As part of my backup regime, I have an old 2.5” USB drive connected to it for Time Machine. The problem is that often my Mac would wake up in the middle of the night to perform a backup. That is nice, but it also means that the drive would start grinding, sometimes waking me up or preventing me to get asleep in the first place.
I was fed up with it, and I switched to a 1 TB SSD, which is totally silent, just like my Mac.
Having an entire drive dedicated to Time Machine only, though, was a bit excessive, and I wanted to be able to keep some files on it as well. I know I could just put them in the same APFS partition Time Machine is using, but given how finicky it can be at times, I preferred leaving it alone and resorting to a nice feature of APFS, which is having different volumes on the same disk. Volumes are not like partition, they are not fixed-size: they share all the available space on the drive. This way you cold have 10 volumes on a single 1 TB drive, and they all would see 1 TB of free space in the beginning.
That is all great, and you can easily add volumes to an APFS drive thorough Disk Utility, you just have to select the drive from the sidebar and click the + button on the tool bar on the right. You also get a handy feature which I wanted to enable for my Time Machine volume: the ability to set a quota for that volume, which is basically a hard limit on the size of that volume. I wanted to make sure Time Machine could use at most 500 GB of the 1 TB, while allowing my data volume to use all the available space if necessary.
The problem is that when I went to the Time Machine preference pane and selected my newly created volume as its target, it would reformat it and remove its quota, thus giving it the ability to expand to the whole drive. What’s worse, it even erased all the contents of my other volume, which I’m afraid is a bug.
The solution, as always, was to resort to the Terminal.

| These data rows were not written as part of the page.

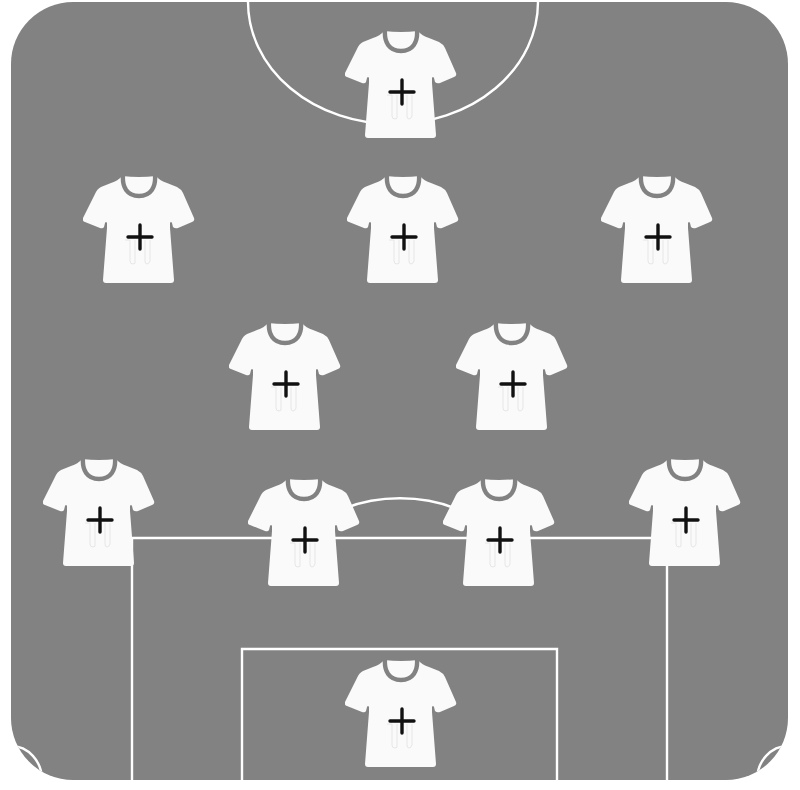
<!DOCTYPE html>
<html lang="en">
<head>
<meta charset="utf-8">
<title>Team line-up</title>
<style>
:root {
  --page: #ffffff;
  --pitch: #828283;
  --line: #ffffff;
  --shirt: #fafafa;
  --plus: #111111;
  --faint: #e6e6e6;
}
* { margin: 0; padding: 0; box-sizing: border-box; }
html, body { width: 800px; height: 790px; overflow: hidden; background: var(--page); }
.lineup { position: relative; width: 800px; height: 790px; overflow: hidden; }
.pitch { position: absolute; left: 0; top: 0; display: block; }
.grass { fill: var(--pitch); }
.markings { fill: none; stroke: var(--line); stroke-width: 2.4; }
.players { list-style: none; }
.player { position: absolute; left: var(--x); top: var(--y); width: 112px; height: 109px; }
.player svg { display: block; width: 112px; height: 109px; }
.fabric { fill: var(--shirt); }
.collar { fill: none; stroke: var(--pitch); stroke-width: 4.4; }
.faint { fill: none; stroke: var(--faint); stroke-width: 1; }
.plus { fill: none; stroke: var(--plus); stroke-width: 3.4; stroke-linecap: round; }
</style>
</head>
<body>
<main class="lineup">
  <svg class="pitch" width="800" height="790" viewBox="0 0 800 790" role="img" aria-label="Half of a football pitch">
    <defs>
      <clipPath id="pitch-edge"><rect x="11" y="2" width="777" height="778" rx="62"/></clipPath>
      <symbol id="shirt" viewBox="0 0 112 109">
        <path class="fabric" d="M39 1Q56 3 73 1Q77 6 84 8L94 12Q98 14 100 18L111 43Q112 46 109 47L95 53Q92 54 90 52L89 48Q88 46 87 48V53L91 105Q91 108 88 108H23Q20 108 20 105L24 53V48Q23 46 22 48L21 52Q20 54 17 53L2 47Q-1 46 0 43L12 19Q14 14 18 12L28 8Q35 6 39 1Z"/>
        <path class="collar" d="M40 0C39 12 44 21 56 21S73 12 72 0"/>
        <path class="faint" d="M42 65H47V86Q47 89 50 89T52 86V65M62 65V86Q62 89 64 89T67 86V65"/>
        <path class="plus" d="M45 62H69M57 50V74"/>
      </symbol>
    </defs>
    <rect class="grass" x="11" y="2" width="777" height="778" rx="62"/>
    <g class="markings" clip-path="url(#pitch-edge)">
      <path d="M248 2A145 122 0 0 0 538 2"/>
      <path d="M132 780V538H667V780"/>
      <path d="M242 780V649H557V780"/>
      <path d="M310 538C336 485 464 485 490 538"/>
      <path d="M11 746C28 746 42 761 42 780M788 746C771 746 757 761 757 780"/>
    </g>
  </svg>
  <ul class="players">
    <li class="player forward" style="--x:345px;--y:30px"><svg role="img" aria-label="Add player"><use href="#shirt"/></svg></li>
    <li class="player midfield" style="--x:83px;--y:175px"><svg role="img" aria-label="Add player"><use href="#shirt"/></svg></li>
    <li class="player midfield" style="--x:347px;--y:175px"><svg role="img" aria-label="Add player"><use href="#shirt"/></svg></li>
    <li class="player midfield" style="--x:601px;--y:175px"><svg role="img" aria-label="Add player"><use href="#shirt"/></svg></li>
    <li class="player holding" style="--x:229px;--y:322px"><svg role="img" aria-label="Add player"><use href="#shirt"/></svg></li>
    <li class="player holding" style="--x:456px;--y:322px"><svg role="img" aria-label="Add player"><use href="#shirt"/></svg></li>
    <li class="player defence" style="--x:43px;--y:458px"><svg role="img" aria-label="Add player"><use href="#shirt"/></svg></li>
    <li class="player defence" style="--x:248px;--y:478px"><svg role="img" aria-label="Add player"><use href="#shirt"/></svg></li>
    <li class="player defence" style="--x:443px;--y:478px"><svg role="img" aria-label="Add player"><use href="#shirt"/></svg></li>
    <li class="player defence" style="--x:629px;--y:458px"><svg role="img" aria-label="Add player"><use href="#shirt"/></svg></li>
    <li class="player keeper" style="--x:345px;--y:659px"><svg role="img" aria-label="Add player"><use href="#shirt"/></svg></li>
  </ul>
</main>
</body>
</html>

I found my answer in this helpful Stack Exchange thread: you have to add the volume using the
diskutil command and applying the
T role, which stands for Time Machine and will avoid having to erase the volume after selecting it as the destination drive.
diskutil ap addvolume disk7 APFSX 'TimeMachine USB' -passprompt -passphraseHint 1Password -quota 500g -role 'T'
You will, of course, need to replace
disk7 with your disk identifier (which you can find in Disk Utility or through the
diskutil list command). As you can see I’m also encrypting my volume and I am setting an hint, but if you don’t need that and are fine with your backups sitting in the clear on your drive, you can omit the
-passprompt and the